:: TASK DATA

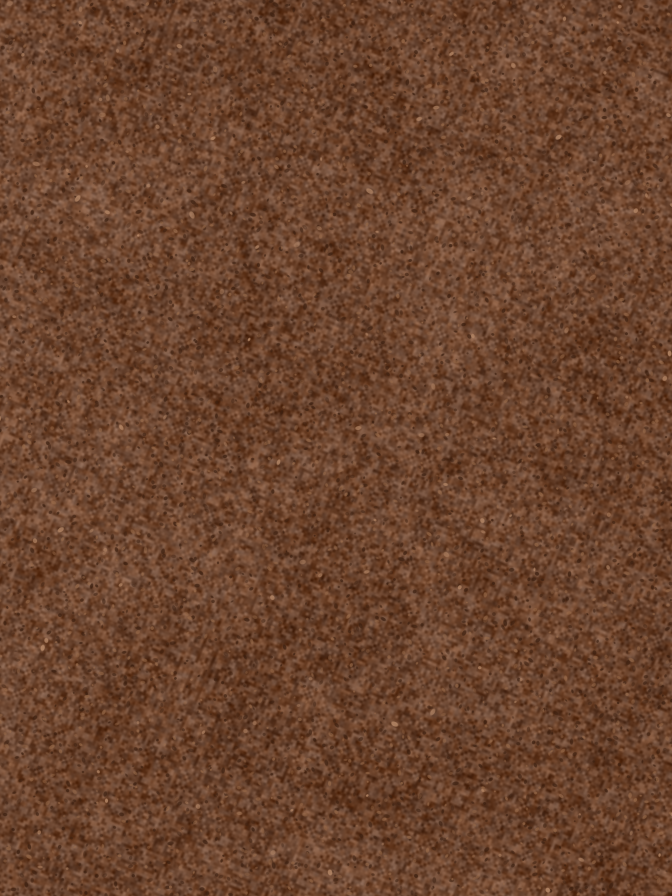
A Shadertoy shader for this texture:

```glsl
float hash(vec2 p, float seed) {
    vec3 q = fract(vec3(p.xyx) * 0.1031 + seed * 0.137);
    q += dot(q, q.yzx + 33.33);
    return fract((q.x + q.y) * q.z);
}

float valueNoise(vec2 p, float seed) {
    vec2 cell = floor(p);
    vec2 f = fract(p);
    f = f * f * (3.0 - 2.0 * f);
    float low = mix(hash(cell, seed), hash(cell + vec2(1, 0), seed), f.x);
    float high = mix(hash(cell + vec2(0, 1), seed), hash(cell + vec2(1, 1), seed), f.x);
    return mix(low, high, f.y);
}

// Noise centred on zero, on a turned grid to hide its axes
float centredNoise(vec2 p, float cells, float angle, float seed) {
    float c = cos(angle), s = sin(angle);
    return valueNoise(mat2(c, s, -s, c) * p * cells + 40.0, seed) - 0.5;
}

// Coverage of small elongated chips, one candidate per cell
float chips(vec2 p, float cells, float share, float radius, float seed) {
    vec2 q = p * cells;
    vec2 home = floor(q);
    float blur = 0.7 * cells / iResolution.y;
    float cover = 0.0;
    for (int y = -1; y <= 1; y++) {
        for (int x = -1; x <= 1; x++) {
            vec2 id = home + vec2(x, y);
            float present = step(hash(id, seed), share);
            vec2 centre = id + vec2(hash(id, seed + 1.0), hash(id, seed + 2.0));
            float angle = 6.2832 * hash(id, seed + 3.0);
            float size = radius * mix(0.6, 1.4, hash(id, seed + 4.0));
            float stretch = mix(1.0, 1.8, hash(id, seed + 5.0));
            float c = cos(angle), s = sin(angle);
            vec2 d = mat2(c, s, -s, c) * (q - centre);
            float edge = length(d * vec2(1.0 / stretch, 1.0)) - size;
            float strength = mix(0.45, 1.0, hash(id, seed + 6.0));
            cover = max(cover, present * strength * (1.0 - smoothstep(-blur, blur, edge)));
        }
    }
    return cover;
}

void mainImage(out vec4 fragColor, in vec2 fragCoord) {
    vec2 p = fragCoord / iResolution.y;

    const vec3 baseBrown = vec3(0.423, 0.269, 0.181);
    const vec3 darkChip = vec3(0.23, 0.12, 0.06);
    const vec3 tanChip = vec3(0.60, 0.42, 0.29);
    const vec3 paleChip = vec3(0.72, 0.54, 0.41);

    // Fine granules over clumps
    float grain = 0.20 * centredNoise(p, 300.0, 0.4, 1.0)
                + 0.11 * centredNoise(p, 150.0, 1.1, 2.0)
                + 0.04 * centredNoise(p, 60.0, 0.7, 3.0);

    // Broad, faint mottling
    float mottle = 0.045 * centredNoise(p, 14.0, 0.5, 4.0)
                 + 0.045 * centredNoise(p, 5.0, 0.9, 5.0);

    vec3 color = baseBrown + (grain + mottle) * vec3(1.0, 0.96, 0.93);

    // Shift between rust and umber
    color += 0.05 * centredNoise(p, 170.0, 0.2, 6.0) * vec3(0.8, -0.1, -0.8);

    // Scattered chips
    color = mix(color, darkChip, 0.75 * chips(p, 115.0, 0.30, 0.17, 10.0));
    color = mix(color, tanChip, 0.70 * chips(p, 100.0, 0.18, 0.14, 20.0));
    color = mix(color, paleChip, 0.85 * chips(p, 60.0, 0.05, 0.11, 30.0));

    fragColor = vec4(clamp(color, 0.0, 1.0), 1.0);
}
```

::::

EXERCISE DIRECTIONS:
Return every line above verbatim, pictures excluded.

SOLUTION FOR THIS TASK:
A Shadertoy shader for this texture:

```glsl
float hash(vec2 p, float seed) {
    vec3 q = fract(vec3(p.xyx) * 0.1031 + seed * 0.137);
    q += dot(q, q.yzx + 33.33);
    return fract((q.x + q.y) * q.z);
}

float valueNoise(vec2 p, float seed) {
    vec2 cell = floor(p);
    vec2 f = fract(p);
    f = f * f * (3.0 - 2.0 * f);
    float low = mix(hash(cell, seed), hash(cell + vec2(1, 0), seed), f.x);
    float high = mix(hash(cell + vec2(0, 1), seed), hash(cell + vec2(1, 1), seed), f.x);
    return mix(low, high, f.y);
}

// Noise centred on zero, on a turned grid to hide its axes
float centredNoise(vec2 p, float cells, float angle, float seed) {
    float c = cos(angle), s = sin(angle);
    return valueNoise(mat2(c, s, -s, c) * p * cells + 40.0, seed) - 0.5;
}

// Coverage of small elongated chips, one candidate per cell
float chips(vec2 p, float cells, float share, float radius, float seed) {
    vec2 q = p * cells;
    vec2 home = floor(q);
    float blur = 0.7 * cells / iResolution.y;
    float cover = 0.0;
    for (int y = -1; y <= 1; y++) {
        for (int x = -1; x <= 1; x++) {
            vec2 id = home + vec2(x, y);
            float present = step(hash(id, seed), share);
            vec2 centre = id + vec2(hash(id, seed + 1.0), hash(id, seed + 2.0));
            float angle = 6.2832 * hash(id, seed + 3.0);
            float size = radius * mix(0.6, 1.4, hash(id, seed + 4.0));
            float stretch = mix(1.0, 1.8, hash(id, seed + 5.0));
            float c = cos(angle), s = sin(angle);
            vec2 d = mat2(c, s, -s, c) * (q - centre);
            float edge = length(d * vec2(1.0 / stretch, 1.0)) - size;
            float strength = mix(0.45, 1.0, hash(id, seed + 6.0));
            cover = max(cover, present * strength * (1.0 - smoothstep(-blur, blur, edge)));
        }
    }
    return cover;
}

void mainImage(out vec4 fragColor, in vec2 fragCoord) {
    vec2 p = fragCoord / iResolution.y;

    const vec3 baseBrown = vec3(0.423, 0.269, 0.181);
    const vec3 darkChip = vec3(0.23, 0.12, 0.06);
    const vec3 tanChip = vec3(0.60, 0.42, 0.29);
    const vec3 paleChip = vec3(0.72, 0.54, 0.41);

    // Fine granules over clumps
    float grain = 0.20 * centredNoise(p, 300.0, 0.4, 1.0)
                + 0.11 * centredNoise(p, 150.0, 1.1, 2.0)
                + 0.04 * centredNoise(p, 60.0, 0.7, 3.0);

    // Broad, faint mottling
    float mottle = 0.045 * centredNoise(p, 14.0, 0.5, 4.0)
                 + 0.045 * centredNoise(p, 5.0, 0.9, 5.0);

    vec3 color = baseBrown + (grain + mottle) * vec3(1.0, 0.96, 0.93);

    // Shift between rust and umber
    color += 0.05 * centredNoise(p, 170.0, 0.2, 6.0) * vec3(0.8, -0.1, -0.8);

    // Scattered chips
    color = mix(color, darkChip, 0.75 * chips(p, 115.0, 0.30, 0.17, 10.0));
    color = mix(color, tanChip, 0.70 * chips(p, 100.0, 0.18, 0.14, 20.0));
    color = mix(color, paleChip, 0.85 * chips(p, 60.0, 0.05, 0.11, 30.0));

    fragColor = vec4(clamp(color, 0.0, 1.0), 1.0);
}
```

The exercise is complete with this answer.